The aim of this study is to examine how HPWPs that focus on career development are related to an individuals’ perceived mobility with their current employer. We will also examine the relationships between perceived mobility, job satisfaction, and turnover intent.
We use confirmatory factor analysis and structural equation modeling to examine the relationships between HPWPs and perceived mobility in a sample of 947 frontline health care workers in 22 health care organizations across the United States.
The findings suggest that tuition remission and educational release time positively predict perceived mobility. Measures of perceived organizational support in one’s current position (e.g., financial rewards, workload, and autonomy) and perceived supervisor support for career development are also significant predictors of perceived mobility. Finally, perceived mobility is a significant predictor of job satisfaction and intent to stay with current employer.
Our findings suggest that HPWPs related to career development may be effective tools in improving workers’ assessments of their own career potential and improving overall job satisfaction of frontline health care workers. Consequently, HPWPs related to career development may help employers both retain valuable workers and fill worker shortages.
Janette S. Dill, PhD, is Assistant Professor, Sociology Department, The University of Akron, Ohio. E-mail: firstname.lastname@example.org.
Jennifer Craft Morgan, PhD, is Assistant Professor, Gerontology Institute, Georgia State University, Atlanta.

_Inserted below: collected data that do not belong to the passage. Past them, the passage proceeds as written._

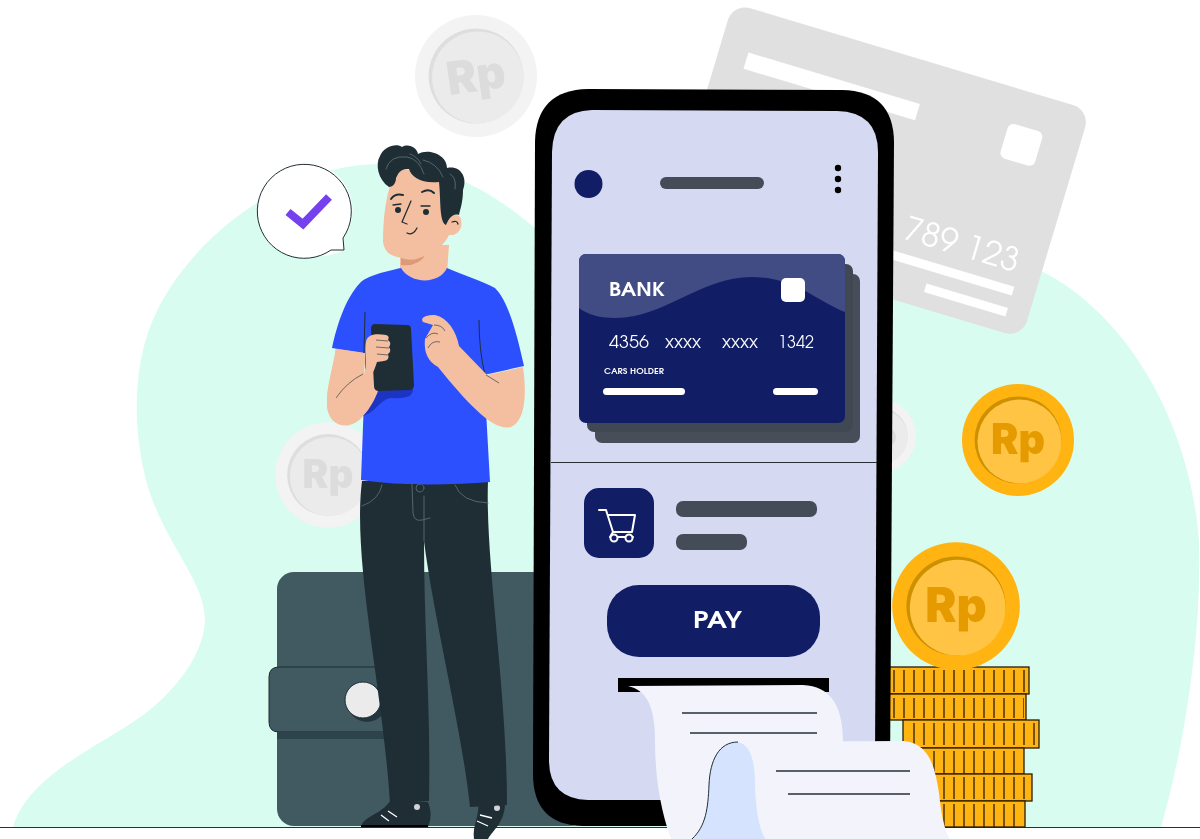
<!DOCTYPE html>
<html lang="en">
<head>
<meta charset="utf-8">
<title>Mobile payment illustration</title>
<style>
:root {
  --mint: #d8fcf0;
  --navy: #111e66;
  --screen: #d5daf2;
  --slate: #455a64;
  --wallet: #415a62;
  --wallet-dark: #2d434b;
  --bar: #434c57;
  --ink: #1f2e34;
  --shirt: #2d50ff;
  --shirt-dark: #1c34c4;
  --skin: #f4bfa0;
  --skin-dark: #dd9a78;
  --paper: #f3f4fb;
  --gold: #ffb411;
  --gold-line: #2a1c00;
  --grey-card: #e0e0e0;
  --check: #7540ee;
  --coin-rim: #ffb411;
  --coin-face: #ffc443;
  --coin-edge: #cc9000;
  --coin-mark: #e59a00;
}
html, body { margin: 0; overflow: hidden; background: #fff; }
svg { display: block; width: 1200px; height: 839px; }
text { font-family: "TeX Gyre Adventor", "Inter", sans-serif; }
.coin-text { font: 900 42px "Inter", sans-serif; fill: var(--coin-mark); }
.grey { --coin-rim: #f3f3f3; --coin-face: #ebebeb; --coin-edge: #dedede; --coin-mark: #dcdcdc; }
.hair-line { fill: none; stroke: var(--ink); stroke-width: 1; }
.bold { font-weight: 700; fill: #fff; }
.stroke { fill: none; stroke-linecap: round; stroke-linejoin: round; }
</style>
</head>
<body>
<svg viewBox="0 0 1200 839" role="img" aria-label="A man paying with his phone beside a large phone, a wallet and coins">
  <defs>
    <g id="coin">
      <circle r="56" fill="var(--coin-rim)"/>
      <circle r="43.5" fill="var(--coin-edge)"/>
      <circle cx="1.5" cy="1.5" r="42" fill="var(--coin-face)"/>
      <text class="coin-text" x="0" y="14" text-anchor="middle" textLength="54" lengthAdjust="spacingAndGlyphs">Rp</text>
    </g>
    <pattern id="ridges" width="10" height="27" patternUnits="userSpaceOnUse">
      <path d="M4 0V27" stroke="var(--gold-line)" stroke-width="1.3"/>
    </pattern>
    <clipPath id="bank-card-shape"><rect x="579" y="254" width="266" height="169" rx="7"/></clipPath>
  </defs>

  <path id="backdrop" fill="var(--mint)" d="M13 827C30 770 112 742 152 708C190 676 205 642 205 619C204 580 166 545 148 487C131 428 134 365 152 322C186 240 285 164 380 164C460 164 510 205 560 250L890 255C945 243 1000 250 1045 273C1130 318 1190 425 1199 540C1202 630 1186 740 1161 827Z"/>
  <path id="floor" d="M0 827.5H1200" stroke="#263238"/>

  <g id="grey-card" transform="translate(733 3) rotate(16.7)">
    <rect width="373" height="238" rx="18" fill="var(--grey-card)"/>
    <g fill="#fff">
      <rect x="29" y="43" width="179" height="17"/>
      <rect x="299" y="35" width="36" height="36" rx="6"/>
      <text x="229" y="177" font-size="33" textLength="119" lengthAdjust="spacingAndGlyphs">789 123</text>
      <rect x="190" y="191" width="161" height="9"/>
      <rect x="266" y="213" width="85" height="9"/>
    </g>
  </g>

  <g id="grey-coins" class="grey">
    <use href="#coin" transform="translate(476 76) rotate(-8) scale(1.09)"/>
    <use href="#coin" transform="translate(328 475) scale(.94)"/>
    <use href="#coin" transform="translate(879 436) scale(.66)"/>
  </g>

  <g id="wallet">
    <rect x="277" y="572" width="310" height="254" rx="17" fill="var(--wallet)"/>
    <path d="M277 733H400V739H277Z" fill="var(--wallet-dark)"/>
    <path d="M279 667H400V732H279Q269 732 269 722V677Q269 667 279 667Z" fill="var(--wallet)" stroke="#1b2a30"/>
    <circle cx="367" cy="703" r="19" fill="#24363d"/>
    <circle cx="363" cy="700" r="18" fill="#ebebeb" stroke="#1b2a30"/>
  </g>

  <g id="coin-stack" stroke="var(--gold-line)" stroke-width="1.3">
    <g fill="var(--gold)">
      <rect x="886" y="667" width="143" height="27"/>
      <rect x="886" y="694" width="140" height="26"/>
      <rect x="903" y="720" width="136" height="28"/>
      <rect x="888" y="748" width="136" height="26"/>
      <rect x="896" y="774" width="136" height="27"/>
      <rect x="888" y="801" width="137" height="26" />
    </g>
    <g fill="url(#ridges)" stroke="none">
      <rect x="886" y="670" width="143" height="22"/>
      <rect x="886" y="698" width="138" height="20"/>
      <rect x="905" y="723" width="132" height="22"/>
      <rect x="890" y="751" width="132" height="22"/>
      <rect x="898" y="777" width="132" height="22"/>
      <rect x="890" y="804" width="133" height="23"/>
    </g>
  </g>
  <g id="gold-coins">
    <use href="#coin" transform="translate(1018 440)"/>
    <use href="#coin" transform="translate(956 606) scale(1.14)"/>
  </g>

  <g id="phone">
    <path d="M588 89L842 90Q894 91 894 143L890 774Q889 826 838 826H583Q533 825 533 774L535 142Q536 90 588 89Z"/>
    <path d="M592 110L837 111Q878 112 878 152L875 760Q874 800 835 800H588Q549 799 549 760L552 152Q553 111 592 110Z" fill="var(--screen)"/>
    <circle cx="588.5" cy="184" r="14" fill="var(--navy)"/>
    <rect x="660" y="177" width="104" height="12" rx="6" fill="var(--bar)"/>
    <circle cx="838" cy="168" r="3.2"/><circle cx="838" cy="179" r="3.2"/><circle cx="838" cy="190" r="3.2"/>

    <g id="bank-card">
      <rect x="595" y="274" width="265" height="169" rx="7" fill="#464e59"/>
      <rect x="587" y="264" width="266" height="168" rx="7" fill="#404853"/>
      <g clip-path="url(#bank-card-shape)">
        <rect x="579" y="254" width="266" height="169" fill="var(--navy)"/>
        <path d="M579 254H845V312C815 300 795 277 752 277C700 277 665 318 615 318C598 318 587 314 579 308Z" fill="#414b84"/>
      </g>
      <text class="bold" x="609" y="296" font-size="18" textLength="56" lengthAdjust="spacingAndGlyphs">BANK</text>
      <rect x="781" y="278" width="24" height="24" rx="5" fill="#fff"/>
      <g fill="#fff" font-size="17">
        <text x="609" y="348" textLength="40" lengthAdjust="spacingAndGlyphs">4356</text>
        <text x="665" y="348" textLength="36" lengthAdjust="spacingAndGlyphs">xxxx</text>
        <text x="722" y="348" textLength="36" lengthAdjust="spacingAndGlyphs">xxxx</text>
        <text x="778" y="348" textLength="36" lengthAdjust="spacingAndGlyphs">1342</text>
      </g>
      <text class="bold" x="604" y="374" font-size="7.5" textLength="60" lengthAdjust="spacingAndGlyphs">CARS HOLDER</text>
      <rect x="603" y="388" width="82" height="7" rx="3.5" fill="#fff"/>
      <rect x="773" y="388" width="45" height="7" rx="3.5" fill="#fff"/>
    </g>

    <path d="M551 462.5H877" stroke="#263238"/>
    <g id="purchase">
      <rect x="584" y="488" width="70" height="70" rx="15" fill="var(--navy)"/>
      <g class="stroke" stroke="#fff" stroke-width="2">
        <path d="M599 510H606L613 532H632L635 515H608M613 532L610 537H633"/>
        <circle cx="614" cy="538" r="3.5" fill="var(--navy)"/><circle cx="629" cy="538" r="3.5" fill="var(--navy)"/>
      </g>
      <rect x="676" y="501" width="141" height="16" rx="7" fill="var(--bar)"/>
      <rect x="676" y="534" width="71" height="16" rx="7" fill="var(--bar)"/>
    </g>
    <g id="pay-button">
      <rect x="607" y="585" width="213" height="72" rx="32" fill="var(--navy)"/>
      <text class="bold" x="693" y="628" font-size="22" textLength="49" lengthAdjust="spacingAndGlyphs">PAY</text>
    </g>
    <rect x="618" y="678" width="211" height="14"/>
  </g>

  <g id="receipt">
    <path d="M628 686L803 685C830 686 843 705 843 742V839H671C657 800 655 765 655 735C654 705 646 690 628 686Z" fill="var(--paper)"/>
    <path d="M735 742L903 741C930 743 935 768 939 793C941 812 944 830 950 839H755Z" fill="var(--paper)"/>
    <path d="M693 839C706 826 708 808 709 785C710 760 719 742 737 742C752 744 755 765 755 785C756 808 758 825 765 839Z" fill="#d5e3ff"/>
    <path class="hair-line" stroke-width="1.3" d="M692 839C706 826 708 808 709 785C710 760 719 742 738 742"/>
    <g stroke="#263238" stroke-width="1.3">
      <path d="M682 713H817M690 733H817M776 771H910M788 794H910"/>
    </g>
  </g>

  <g id="speech-bubble">
    <path d="M344 250C335 255 322 257 306 257A47 47 0 1 1 344 237C342 242 344 246 344 250Z" fill="#fff"/>
    <path class="hair-line" fill="#fff" style="fill:#fff" d="M331 250A47 47 0 1 1 343 238L344 250Z"/>
    <path d="M288 212L303 224L329 197" fill="none" stroke="var(--check)" stroke-width="8"/>
  </g>

  <g id="man">
    <g id="shoes" fill="var(--ink)">
      <path d="M391 800L428 802C432 812 431 820 428 827H361C364 815 380 816 391 800Z"/>
      <path d="M478 803L505 805C504 823 493 830 488 839H474C472 826 480 815 478 803Z"/>
      <path d="M381 815L389 821M388 811L397 817M477 821L488 826M480 815L492 818" stroke="#fff" stroke-width="1.3"/>
      <path d="M361 826H428" stroke="#000" stroke-width="2"/>
      <circle cx="417" cy="807" r="3" fill="#d0d4d6"/><circle cx="497" cy="808" r="3" fill="#d0d4d6"/>
    </g>
    <path id="trousers" fill="var(--ink)" d="M362 481H488C485 560 507 690 507 805L470 807C462 730 434 620 424 541C424 630 431 710 429 801L390 803C383 690 352 560 362 481Z"/>
    <g class="stroke" stroke="#53656c">
      <path d="M362 506Q379 500 382 485M488 503Q461 502 455 485M412 484L413 513Q414 522 422 520L430 518M424 496V541"/>
      <circle cx="420" cy="488" r="4"/>
    </g>

    <path id="left-arm" fill="var(--skin)" d="M336 346L366 349L364 374C371 367 368 357 366 345C365 335 373 332 388 339V358C386 382 374 405 362 417C350 431 329 428 327 406C326 386 334 365 336 346Z"/>
    <path id="neck" fill="var(--skin)" d="M400 245H449L447 273C438 286 414 286 400 272Z"/>
    <path id="shirt" fill="var(--shirt)" d="M401 268C387 271 366 276 360 283C345 299 337 325 332 348L365 353V373L361 480C400 486 450 485 490 482L484 375L524 366C517 335 509 302 495 288C483 281 462 275 447 268C440 284 411 285 401 268Z"/>
    <path fill="var(--shirt-dark)" d="M376 389L413 389C413 397 405 399 390 398C380 400 374 414 362 416L363 405Z"/>
    <path class="hair-line" d="M365 312L364 353M479 320Q479 350 485 375"/>
    <path id="left-forearm" fill="var(--skin)" d="M336 349L364 353L364 374L372 350L383 360C384 383 374 406 361 418C349 430 329 427 327 406C326 387 334 368 336 349Z"/>
    <path class="hair-line" stroke-opacity=".6" d="M336 398Q347 382 363 374"/>

    <path id="handset" fill="var(--ink)" d="M375 324L407 325Q411 325 411 329L414 385Q414 390 409 390L379 391Q374 391 374 386L371 329Q371 324 375 324Z"/>
    <path id="holding-hand" fill="var(--skin)" d="M364 375C368 363 364 352 366 342C367 335 374 333 386 335Q390 336 388 340Q392 343 389 347Q392 351 388 354Q390 360 384 361L377 362C374 372 370 379 364 384Z"/>
    <path class="hair-line" stroke-opacity=".6" d="M376 340L388 341M376 347L389 348M377 354L388 355"/>

    <path id="right-arm" fill="var(--skin)" d="M487 375L523 367C527 395 525 421 511 427C494 432 468 404 438 367C426 360 424 350 425 339L433 325L423 322C420 318 425 315 435 315C448 318 456 331 459 346Z"/>
    <path class="hair-line" stroke-opacity=".6" d="M434 325Q442 325 445 331M426 338Q432 331 438 334M428 348Q432 340 440 342M486 375L499 383"/>

    <g id="head">
      <path fill="var(--skin-dark)" d="M401 258Q415 263 426 254Q419 267 401 265Z"/>
      <path fill="var(--skin)" d="M397 168C385 192 383 220 383 242C385 255 395 258 408 258C428 260 445 245 449 235C460 236 464 225 460 217C455 212 449 216 446 222L443 175Z"/>
      <path id="hair" fill="var(--ink)" d="M389 187C378 180 375 164 380 156C384 146 397 143 402 147C409 143 417 148 418 154C429 148 447 155 447 168C460 165 468 177 463 190C463 203 460 209 459 215C452 213 449 219 446 225C439 222 441 200 439 182C422 184 411 177 409 169C400 168 398 174 396 178C396 183 393 187 389 187Z"/>
      <path class="stroke" stroke="#53656c" d="M386 169Q390 155 407 157Q419 159 424 174M410 154Q418 157 421 164M423 160Q437 163 443 177M450 174Q457 178 455 189"/>
      <path class="stroke" stroke="var(--ink)" stroke-width="2" d="M391 199Q395 193 403 195M422 192Q429 188 434 193"/>
      <circle cx="398" cy="210" r="3" fill="var(--ink)"/><circle cx="426" cy="212" r="3" fill="var(--ink)"/>
      <path class="stroke" stroke="var(--ink)" stroke-width="1.3" d="M393 205L401 204M421 206L430 206M411 201L402 222L407 224M407 233Q413 236 417 228M452 222Q457 220 458 224"/>
    </g>
  </g>
</svg>
</body>
</html>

Bryan Weiner, PhD, is Professor, The Department of Health Policy and Management, The University of North Carolina at Chapel Hill.
Jennifer Craft Morgan was the PI on an evaluation grant from the Robert Wood Johnson Foundation that funded the data collection for the data used in this study. Janette Dill worked as a graduate research assistant on the same grant.
The authors have disclosed that they have no significant relationship with, or financial interest in, any commercial companies pertaining to this article.